— Assigned task —
Whenever a line of the material contains the string "feet", it should be copied.

— Materials provided —
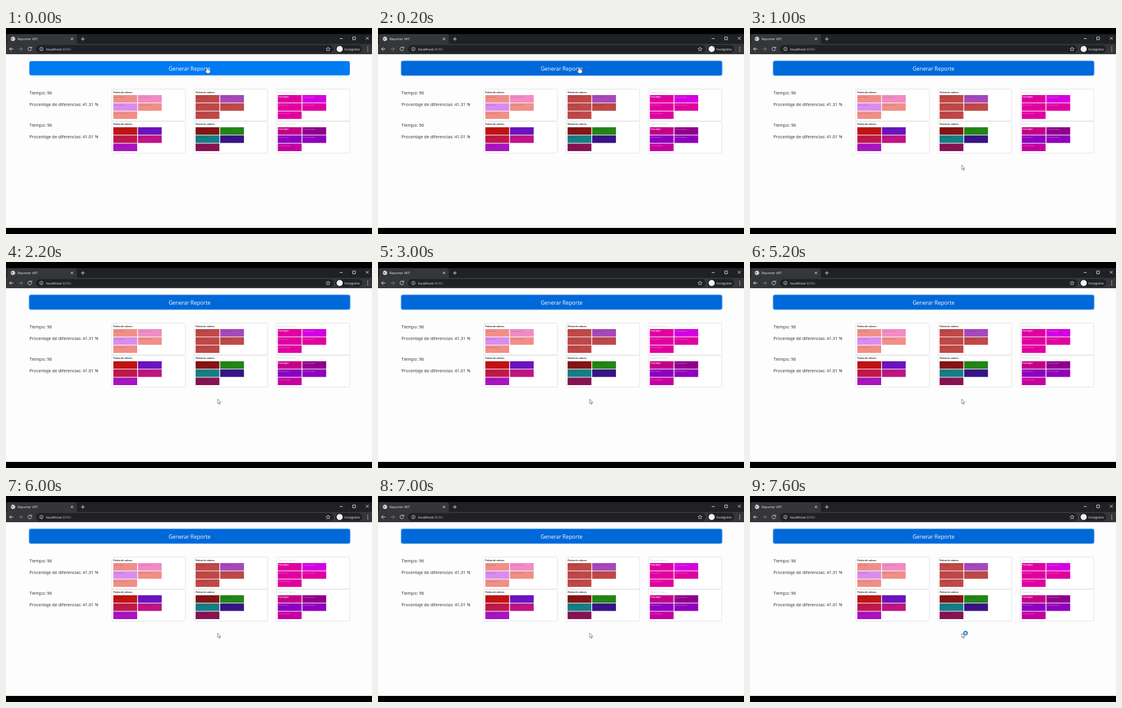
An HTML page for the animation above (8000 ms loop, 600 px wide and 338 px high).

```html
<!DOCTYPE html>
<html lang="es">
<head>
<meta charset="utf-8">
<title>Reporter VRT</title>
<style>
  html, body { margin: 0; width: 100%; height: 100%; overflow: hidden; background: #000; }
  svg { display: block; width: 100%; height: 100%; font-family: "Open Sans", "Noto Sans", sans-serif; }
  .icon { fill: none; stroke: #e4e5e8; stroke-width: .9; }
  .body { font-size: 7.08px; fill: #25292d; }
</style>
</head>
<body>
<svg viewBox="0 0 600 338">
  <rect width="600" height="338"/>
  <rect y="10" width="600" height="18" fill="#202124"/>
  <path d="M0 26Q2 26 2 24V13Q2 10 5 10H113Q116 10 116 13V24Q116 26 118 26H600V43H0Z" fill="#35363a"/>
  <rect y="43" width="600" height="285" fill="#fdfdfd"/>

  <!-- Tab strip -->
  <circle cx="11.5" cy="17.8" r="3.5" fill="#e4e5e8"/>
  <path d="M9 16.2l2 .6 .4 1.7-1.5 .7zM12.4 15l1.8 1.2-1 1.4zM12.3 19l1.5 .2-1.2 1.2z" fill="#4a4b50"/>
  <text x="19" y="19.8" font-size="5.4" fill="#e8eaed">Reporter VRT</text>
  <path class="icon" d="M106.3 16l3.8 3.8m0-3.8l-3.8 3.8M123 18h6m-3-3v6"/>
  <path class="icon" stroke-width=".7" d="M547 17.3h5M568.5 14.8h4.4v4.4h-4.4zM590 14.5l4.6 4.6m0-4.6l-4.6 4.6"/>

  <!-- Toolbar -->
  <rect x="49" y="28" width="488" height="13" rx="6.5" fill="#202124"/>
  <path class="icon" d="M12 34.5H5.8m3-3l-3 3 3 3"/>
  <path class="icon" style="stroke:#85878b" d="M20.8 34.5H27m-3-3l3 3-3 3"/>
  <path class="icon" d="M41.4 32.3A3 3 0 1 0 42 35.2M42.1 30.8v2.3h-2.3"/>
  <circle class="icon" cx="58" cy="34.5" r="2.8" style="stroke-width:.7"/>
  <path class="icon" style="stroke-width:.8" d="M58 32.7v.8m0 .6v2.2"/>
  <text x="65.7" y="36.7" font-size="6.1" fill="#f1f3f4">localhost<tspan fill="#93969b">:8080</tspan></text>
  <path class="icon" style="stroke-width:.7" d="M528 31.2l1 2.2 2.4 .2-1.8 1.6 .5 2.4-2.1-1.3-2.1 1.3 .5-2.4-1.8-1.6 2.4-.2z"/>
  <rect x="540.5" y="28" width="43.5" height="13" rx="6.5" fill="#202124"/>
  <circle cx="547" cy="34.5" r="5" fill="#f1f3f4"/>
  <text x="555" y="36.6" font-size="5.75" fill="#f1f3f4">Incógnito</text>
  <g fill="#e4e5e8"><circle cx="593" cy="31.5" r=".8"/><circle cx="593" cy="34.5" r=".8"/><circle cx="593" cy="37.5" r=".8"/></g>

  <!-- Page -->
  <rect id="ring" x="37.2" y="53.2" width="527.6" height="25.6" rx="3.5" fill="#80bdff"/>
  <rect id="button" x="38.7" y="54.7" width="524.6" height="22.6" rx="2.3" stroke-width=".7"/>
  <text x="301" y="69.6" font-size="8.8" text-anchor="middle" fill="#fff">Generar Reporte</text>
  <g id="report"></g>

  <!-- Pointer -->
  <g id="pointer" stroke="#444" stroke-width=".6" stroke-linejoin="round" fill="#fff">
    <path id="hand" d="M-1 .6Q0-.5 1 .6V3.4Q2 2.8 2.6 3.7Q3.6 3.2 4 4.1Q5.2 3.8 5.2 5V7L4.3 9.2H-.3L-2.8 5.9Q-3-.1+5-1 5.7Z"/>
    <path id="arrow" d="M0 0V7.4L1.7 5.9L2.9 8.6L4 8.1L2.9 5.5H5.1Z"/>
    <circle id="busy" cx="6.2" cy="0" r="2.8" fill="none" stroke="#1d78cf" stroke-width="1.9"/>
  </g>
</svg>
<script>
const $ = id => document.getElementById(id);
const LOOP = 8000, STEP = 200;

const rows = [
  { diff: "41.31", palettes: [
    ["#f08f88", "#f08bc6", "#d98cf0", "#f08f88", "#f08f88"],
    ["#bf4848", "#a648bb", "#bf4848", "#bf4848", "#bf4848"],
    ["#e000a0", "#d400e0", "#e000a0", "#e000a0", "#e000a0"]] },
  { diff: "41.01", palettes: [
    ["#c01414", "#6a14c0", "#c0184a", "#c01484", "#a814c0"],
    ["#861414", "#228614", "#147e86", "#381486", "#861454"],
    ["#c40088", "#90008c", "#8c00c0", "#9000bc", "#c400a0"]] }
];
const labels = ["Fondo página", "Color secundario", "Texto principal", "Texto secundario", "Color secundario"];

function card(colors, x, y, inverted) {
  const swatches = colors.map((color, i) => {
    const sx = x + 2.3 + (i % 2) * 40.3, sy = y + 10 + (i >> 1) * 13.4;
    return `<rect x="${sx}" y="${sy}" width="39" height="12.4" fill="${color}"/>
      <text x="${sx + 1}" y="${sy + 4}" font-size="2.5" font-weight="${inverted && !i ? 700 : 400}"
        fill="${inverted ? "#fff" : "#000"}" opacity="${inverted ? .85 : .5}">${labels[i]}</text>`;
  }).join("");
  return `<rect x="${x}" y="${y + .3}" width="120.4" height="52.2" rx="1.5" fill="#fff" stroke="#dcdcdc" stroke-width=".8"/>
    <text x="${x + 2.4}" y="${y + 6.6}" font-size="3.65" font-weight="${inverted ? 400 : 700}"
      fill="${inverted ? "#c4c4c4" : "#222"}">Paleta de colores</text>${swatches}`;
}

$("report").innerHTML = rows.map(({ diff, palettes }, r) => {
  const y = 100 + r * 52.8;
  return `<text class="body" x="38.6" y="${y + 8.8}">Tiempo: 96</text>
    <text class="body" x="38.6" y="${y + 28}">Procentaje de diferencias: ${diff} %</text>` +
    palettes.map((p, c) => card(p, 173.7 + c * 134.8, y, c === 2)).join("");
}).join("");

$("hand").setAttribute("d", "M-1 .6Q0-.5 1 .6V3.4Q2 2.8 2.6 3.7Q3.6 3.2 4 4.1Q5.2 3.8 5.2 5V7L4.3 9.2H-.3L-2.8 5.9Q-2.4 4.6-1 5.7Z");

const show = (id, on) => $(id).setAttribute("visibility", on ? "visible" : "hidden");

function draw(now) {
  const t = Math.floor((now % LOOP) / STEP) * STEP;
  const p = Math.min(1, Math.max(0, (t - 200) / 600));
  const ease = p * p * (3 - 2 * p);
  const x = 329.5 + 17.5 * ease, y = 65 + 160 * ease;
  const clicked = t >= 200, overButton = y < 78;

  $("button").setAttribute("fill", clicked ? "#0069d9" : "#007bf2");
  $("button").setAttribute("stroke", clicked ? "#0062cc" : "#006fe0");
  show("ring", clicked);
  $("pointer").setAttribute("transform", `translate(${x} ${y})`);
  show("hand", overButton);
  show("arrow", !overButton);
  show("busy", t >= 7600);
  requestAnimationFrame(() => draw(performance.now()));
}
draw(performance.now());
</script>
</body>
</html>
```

...

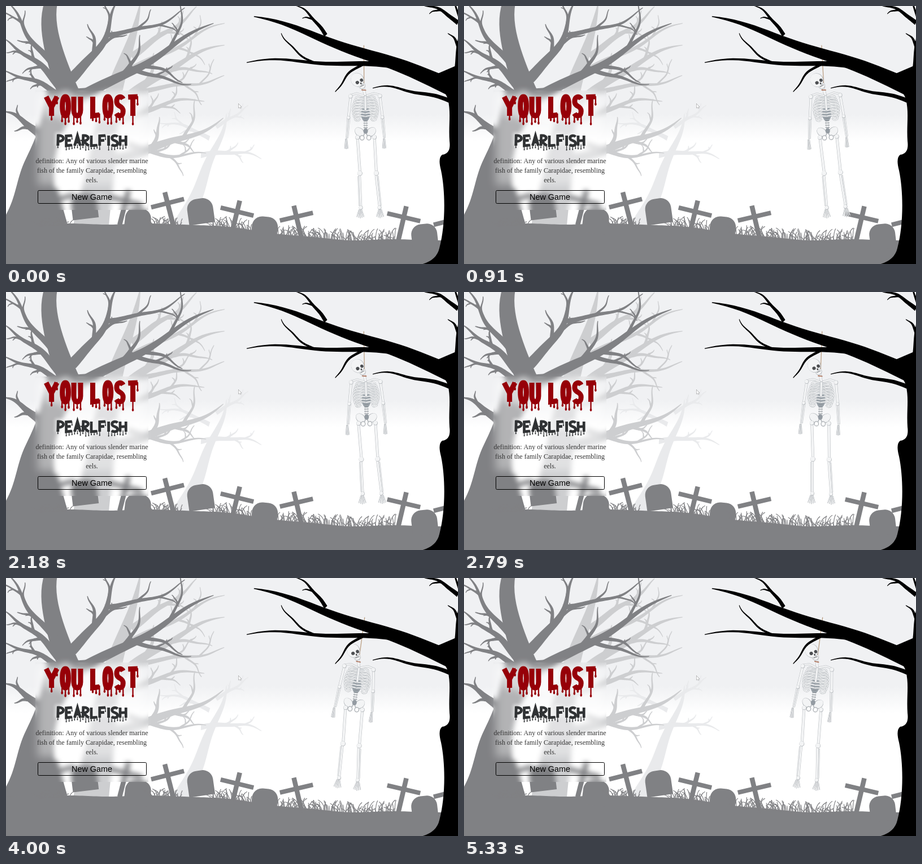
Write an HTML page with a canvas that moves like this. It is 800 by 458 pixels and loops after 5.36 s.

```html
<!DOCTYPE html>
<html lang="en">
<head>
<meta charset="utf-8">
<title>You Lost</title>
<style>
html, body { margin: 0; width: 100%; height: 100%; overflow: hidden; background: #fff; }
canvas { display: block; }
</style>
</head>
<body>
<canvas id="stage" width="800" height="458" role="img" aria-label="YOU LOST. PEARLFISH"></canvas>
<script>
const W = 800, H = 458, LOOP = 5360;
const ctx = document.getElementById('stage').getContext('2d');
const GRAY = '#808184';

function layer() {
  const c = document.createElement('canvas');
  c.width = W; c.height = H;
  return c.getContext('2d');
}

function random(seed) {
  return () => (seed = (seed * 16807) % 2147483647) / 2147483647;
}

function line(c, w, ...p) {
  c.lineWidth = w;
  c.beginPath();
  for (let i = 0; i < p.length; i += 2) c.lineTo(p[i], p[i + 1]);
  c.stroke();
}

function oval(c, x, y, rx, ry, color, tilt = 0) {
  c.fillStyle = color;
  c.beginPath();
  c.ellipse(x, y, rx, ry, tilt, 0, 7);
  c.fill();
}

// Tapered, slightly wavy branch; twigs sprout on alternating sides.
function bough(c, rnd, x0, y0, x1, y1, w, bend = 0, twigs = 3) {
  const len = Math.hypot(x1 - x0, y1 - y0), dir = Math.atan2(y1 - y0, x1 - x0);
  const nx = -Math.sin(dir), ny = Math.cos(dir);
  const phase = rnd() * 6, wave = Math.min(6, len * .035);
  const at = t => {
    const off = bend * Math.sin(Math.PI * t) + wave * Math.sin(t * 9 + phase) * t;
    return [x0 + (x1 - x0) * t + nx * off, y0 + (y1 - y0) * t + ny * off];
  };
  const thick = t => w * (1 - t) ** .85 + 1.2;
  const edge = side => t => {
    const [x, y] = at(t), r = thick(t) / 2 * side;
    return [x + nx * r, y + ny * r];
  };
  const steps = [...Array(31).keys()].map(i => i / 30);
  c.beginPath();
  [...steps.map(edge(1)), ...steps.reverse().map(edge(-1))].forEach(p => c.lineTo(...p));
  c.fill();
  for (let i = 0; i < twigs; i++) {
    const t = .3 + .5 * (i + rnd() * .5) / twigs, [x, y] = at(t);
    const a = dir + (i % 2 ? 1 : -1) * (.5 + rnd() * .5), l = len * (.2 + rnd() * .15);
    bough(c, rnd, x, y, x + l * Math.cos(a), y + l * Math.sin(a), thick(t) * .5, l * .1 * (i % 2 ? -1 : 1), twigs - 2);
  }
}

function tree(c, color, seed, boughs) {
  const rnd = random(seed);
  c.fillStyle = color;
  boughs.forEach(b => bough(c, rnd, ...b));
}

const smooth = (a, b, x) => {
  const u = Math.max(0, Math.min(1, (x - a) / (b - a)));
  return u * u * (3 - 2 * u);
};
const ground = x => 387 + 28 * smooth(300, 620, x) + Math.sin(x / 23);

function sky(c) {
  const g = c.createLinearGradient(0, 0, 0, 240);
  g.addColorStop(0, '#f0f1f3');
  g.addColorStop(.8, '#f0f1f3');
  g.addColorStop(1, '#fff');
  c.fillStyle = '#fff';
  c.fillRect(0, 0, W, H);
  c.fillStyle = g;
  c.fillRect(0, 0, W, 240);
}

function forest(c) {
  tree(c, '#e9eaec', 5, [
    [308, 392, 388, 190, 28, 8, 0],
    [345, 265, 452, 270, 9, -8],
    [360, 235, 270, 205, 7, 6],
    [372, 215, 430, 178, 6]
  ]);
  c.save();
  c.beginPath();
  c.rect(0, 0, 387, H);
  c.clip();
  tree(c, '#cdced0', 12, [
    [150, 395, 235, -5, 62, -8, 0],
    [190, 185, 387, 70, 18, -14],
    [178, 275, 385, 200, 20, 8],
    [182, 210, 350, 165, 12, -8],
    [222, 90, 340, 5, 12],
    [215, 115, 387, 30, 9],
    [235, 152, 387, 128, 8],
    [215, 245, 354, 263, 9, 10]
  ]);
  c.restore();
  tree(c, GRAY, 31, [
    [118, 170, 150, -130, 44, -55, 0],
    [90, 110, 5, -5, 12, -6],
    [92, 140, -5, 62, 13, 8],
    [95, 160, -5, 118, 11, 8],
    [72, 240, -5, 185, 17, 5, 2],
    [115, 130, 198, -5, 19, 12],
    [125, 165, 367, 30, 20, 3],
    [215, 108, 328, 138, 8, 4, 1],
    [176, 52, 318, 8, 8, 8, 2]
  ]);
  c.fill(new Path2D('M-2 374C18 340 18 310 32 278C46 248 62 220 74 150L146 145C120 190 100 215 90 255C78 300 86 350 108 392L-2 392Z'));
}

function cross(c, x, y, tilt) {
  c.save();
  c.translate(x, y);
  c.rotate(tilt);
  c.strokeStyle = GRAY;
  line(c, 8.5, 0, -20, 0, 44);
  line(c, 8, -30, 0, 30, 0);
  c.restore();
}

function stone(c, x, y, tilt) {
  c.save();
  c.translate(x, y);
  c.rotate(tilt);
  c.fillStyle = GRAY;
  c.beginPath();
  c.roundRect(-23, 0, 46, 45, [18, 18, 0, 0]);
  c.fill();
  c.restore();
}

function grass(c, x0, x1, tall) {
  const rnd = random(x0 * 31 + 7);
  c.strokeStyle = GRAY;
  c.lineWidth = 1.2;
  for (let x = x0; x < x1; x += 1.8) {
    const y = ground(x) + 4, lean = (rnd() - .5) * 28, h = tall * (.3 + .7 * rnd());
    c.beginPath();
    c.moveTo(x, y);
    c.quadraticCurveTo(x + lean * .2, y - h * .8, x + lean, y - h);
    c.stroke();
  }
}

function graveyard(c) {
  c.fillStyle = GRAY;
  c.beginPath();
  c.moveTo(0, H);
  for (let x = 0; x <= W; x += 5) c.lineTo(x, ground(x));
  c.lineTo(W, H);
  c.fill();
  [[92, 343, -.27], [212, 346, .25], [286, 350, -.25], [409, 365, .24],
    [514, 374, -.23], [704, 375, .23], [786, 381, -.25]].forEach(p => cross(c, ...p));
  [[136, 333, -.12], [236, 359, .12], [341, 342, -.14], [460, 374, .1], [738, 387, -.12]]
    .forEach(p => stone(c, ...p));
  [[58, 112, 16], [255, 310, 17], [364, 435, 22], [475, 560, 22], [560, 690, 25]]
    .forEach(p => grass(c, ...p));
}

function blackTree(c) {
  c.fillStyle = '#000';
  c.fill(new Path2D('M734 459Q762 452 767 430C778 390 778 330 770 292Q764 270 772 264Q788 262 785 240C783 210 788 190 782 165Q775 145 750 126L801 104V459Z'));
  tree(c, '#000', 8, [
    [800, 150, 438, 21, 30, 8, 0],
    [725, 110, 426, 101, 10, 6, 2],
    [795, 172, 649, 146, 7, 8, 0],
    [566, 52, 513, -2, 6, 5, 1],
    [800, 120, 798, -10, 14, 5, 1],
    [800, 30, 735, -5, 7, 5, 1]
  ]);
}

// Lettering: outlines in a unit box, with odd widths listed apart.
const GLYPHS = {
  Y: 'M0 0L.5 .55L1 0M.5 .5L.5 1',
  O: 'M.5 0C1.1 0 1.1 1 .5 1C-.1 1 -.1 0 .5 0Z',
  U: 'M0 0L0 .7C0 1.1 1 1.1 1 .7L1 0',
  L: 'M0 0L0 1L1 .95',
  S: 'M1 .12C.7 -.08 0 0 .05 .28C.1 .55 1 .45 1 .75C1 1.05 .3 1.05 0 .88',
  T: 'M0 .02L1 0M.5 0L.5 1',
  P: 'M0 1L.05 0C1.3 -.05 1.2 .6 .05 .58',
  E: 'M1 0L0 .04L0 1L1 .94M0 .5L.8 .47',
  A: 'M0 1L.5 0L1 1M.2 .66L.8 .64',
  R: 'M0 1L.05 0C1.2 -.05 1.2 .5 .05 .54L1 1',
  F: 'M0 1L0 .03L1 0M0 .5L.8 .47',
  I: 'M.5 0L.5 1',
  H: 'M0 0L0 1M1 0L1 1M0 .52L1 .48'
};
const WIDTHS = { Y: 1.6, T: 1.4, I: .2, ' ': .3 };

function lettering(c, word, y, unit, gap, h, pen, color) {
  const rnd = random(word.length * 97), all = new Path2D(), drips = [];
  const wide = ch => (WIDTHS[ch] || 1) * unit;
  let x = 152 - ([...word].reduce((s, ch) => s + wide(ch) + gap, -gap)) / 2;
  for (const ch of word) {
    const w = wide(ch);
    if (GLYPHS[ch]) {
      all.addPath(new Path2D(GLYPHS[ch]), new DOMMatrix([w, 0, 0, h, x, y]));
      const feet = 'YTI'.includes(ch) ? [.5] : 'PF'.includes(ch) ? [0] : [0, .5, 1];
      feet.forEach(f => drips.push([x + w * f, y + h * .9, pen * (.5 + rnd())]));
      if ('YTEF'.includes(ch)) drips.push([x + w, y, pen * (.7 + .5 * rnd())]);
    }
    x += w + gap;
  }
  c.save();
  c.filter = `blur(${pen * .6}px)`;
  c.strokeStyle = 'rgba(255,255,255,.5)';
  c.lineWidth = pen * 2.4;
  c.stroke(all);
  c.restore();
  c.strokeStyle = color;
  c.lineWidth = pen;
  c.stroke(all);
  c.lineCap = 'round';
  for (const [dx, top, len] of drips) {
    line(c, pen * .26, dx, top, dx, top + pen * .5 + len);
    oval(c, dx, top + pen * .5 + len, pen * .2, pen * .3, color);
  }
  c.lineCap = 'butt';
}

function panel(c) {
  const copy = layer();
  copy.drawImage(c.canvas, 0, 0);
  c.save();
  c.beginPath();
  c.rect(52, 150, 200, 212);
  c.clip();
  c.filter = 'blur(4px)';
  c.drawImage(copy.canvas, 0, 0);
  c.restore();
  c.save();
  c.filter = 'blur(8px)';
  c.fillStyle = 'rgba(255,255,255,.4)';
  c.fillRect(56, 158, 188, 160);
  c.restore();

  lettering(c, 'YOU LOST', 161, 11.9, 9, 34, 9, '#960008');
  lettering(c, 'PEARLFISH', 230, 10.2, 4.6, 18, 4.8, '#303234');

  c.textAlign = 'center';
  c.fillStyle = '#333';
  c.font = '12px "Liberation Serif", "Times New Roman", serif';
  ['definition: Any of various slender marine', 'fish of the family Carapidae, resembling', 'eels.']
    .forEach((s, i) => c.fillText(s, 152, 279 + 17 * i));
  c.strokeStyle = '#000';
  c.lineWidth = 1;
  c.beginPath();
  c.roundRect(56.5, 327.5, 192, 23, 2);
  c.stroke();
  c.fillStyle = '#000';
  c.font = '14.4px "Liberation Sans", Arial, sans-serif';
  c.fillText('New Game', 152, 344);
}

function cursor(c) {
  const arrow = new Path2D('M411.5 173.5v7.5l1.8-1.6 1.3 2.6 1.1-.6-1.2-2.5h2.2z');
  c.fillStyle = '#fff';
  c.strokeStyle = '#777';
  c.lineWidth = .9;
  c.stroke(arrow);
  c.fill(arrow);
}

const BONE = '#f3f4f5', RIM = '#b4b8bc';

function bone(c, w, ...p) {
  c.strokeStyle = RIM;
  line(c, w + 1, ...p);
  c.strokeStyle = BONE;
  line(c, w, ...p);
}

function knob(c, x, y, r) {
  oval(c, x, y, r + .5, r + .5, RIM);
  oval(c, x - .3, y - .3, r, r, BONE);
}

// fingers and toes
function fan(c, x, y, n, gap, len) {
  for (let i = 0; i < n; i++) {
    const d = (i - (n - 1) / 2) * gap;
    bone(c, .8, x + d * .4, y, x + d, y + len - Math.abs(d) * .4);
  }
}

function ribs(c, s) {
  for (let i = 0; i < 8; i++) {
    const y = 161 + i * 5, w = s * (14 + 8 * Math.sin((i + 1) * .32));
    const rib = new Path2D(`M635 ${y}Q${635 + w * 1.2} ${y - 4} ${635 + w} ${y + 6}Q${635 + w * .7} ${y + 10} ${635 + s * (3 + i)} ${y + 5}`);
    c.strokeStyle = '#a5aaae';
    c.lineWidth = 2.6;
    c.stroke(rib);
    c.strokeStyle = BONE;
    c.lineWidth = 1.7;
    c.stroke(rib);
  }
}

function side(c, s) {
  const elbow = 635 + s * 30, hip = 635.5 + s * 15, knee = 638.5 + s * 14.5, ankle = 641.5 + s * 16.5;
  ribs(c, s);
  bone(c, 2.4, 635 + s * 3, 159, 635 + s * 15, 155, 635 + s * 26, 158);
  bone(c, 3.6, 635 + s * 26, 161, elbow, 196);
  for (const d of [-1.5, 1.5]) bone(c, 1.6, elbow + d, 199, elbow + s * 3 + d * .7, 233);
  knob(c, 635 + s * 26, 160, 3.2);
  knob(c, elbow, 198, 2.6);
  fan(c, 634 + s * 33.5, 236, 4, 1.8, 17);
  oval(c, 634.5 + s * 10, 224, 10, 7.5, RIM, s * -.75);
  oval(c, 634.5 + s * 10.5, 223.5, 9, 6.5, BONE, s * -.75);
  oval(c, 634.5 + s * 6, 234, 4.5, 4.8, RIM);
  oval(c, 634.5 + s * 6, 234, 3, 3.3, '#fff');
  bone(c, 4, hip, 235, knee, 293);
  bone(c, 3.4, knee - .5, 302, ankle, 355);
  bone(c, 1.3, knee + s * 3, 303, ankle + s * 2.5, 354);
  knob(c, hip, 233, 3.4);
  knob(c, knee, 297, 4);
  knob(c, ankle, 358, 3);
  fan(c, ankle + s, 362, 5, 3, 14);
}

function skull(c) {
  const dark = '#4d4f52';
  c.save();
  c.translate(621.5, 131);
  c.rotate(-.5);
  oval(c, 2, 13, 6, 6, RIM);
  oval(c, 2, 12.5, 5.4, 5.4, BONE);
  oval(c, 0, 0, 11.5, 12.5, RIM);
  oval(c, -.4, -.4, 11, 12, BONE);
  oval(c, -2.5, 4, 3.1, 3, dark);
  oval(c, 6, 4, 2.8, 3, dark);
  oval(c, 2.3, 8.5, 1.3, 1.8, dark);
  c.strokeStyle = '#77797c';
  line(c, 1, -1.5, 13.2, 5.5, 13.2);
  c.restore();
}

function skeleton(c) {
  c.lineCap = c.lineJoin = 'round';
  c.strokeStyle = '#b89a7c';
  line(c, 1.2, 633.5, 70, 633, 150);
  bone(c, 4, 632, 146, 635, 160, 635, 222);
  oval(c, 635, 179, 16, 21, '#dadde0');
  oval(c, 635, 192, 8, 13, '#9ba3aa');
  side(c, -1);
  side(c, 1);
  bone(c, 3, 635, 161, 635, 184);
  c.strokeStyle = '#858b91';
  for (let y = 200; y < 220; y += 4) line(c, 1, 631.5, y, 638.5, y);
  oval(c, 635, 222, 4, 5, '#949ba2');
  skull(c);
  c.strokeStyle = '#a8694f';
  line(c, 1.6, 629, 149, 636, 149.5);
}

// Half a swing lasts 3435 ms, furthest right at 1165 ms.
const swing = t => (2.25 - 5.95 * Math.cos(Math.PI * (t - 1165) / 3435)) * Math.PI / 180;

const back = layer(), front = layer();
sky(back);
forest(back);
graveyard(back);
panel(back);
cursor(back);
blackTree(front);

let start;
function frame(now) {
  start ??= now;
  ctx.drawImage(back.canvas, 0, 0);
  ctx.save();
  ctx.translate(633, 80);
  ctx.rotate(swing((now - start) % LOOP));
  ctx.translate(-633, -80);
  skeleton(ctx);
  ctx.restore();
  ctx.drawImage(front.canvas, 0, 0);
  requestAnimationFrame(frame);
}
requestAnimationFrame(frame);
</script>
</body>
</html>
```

— Task result —
      const feet = 'YTI'.includes(ch) ? [.5] : 'PF'.includes(ch) ? [0] : [0, .5, 1];
      feet.forEach(f => drips.push([x + w * f, y + h * .9, pen * (.5 + rnd())]));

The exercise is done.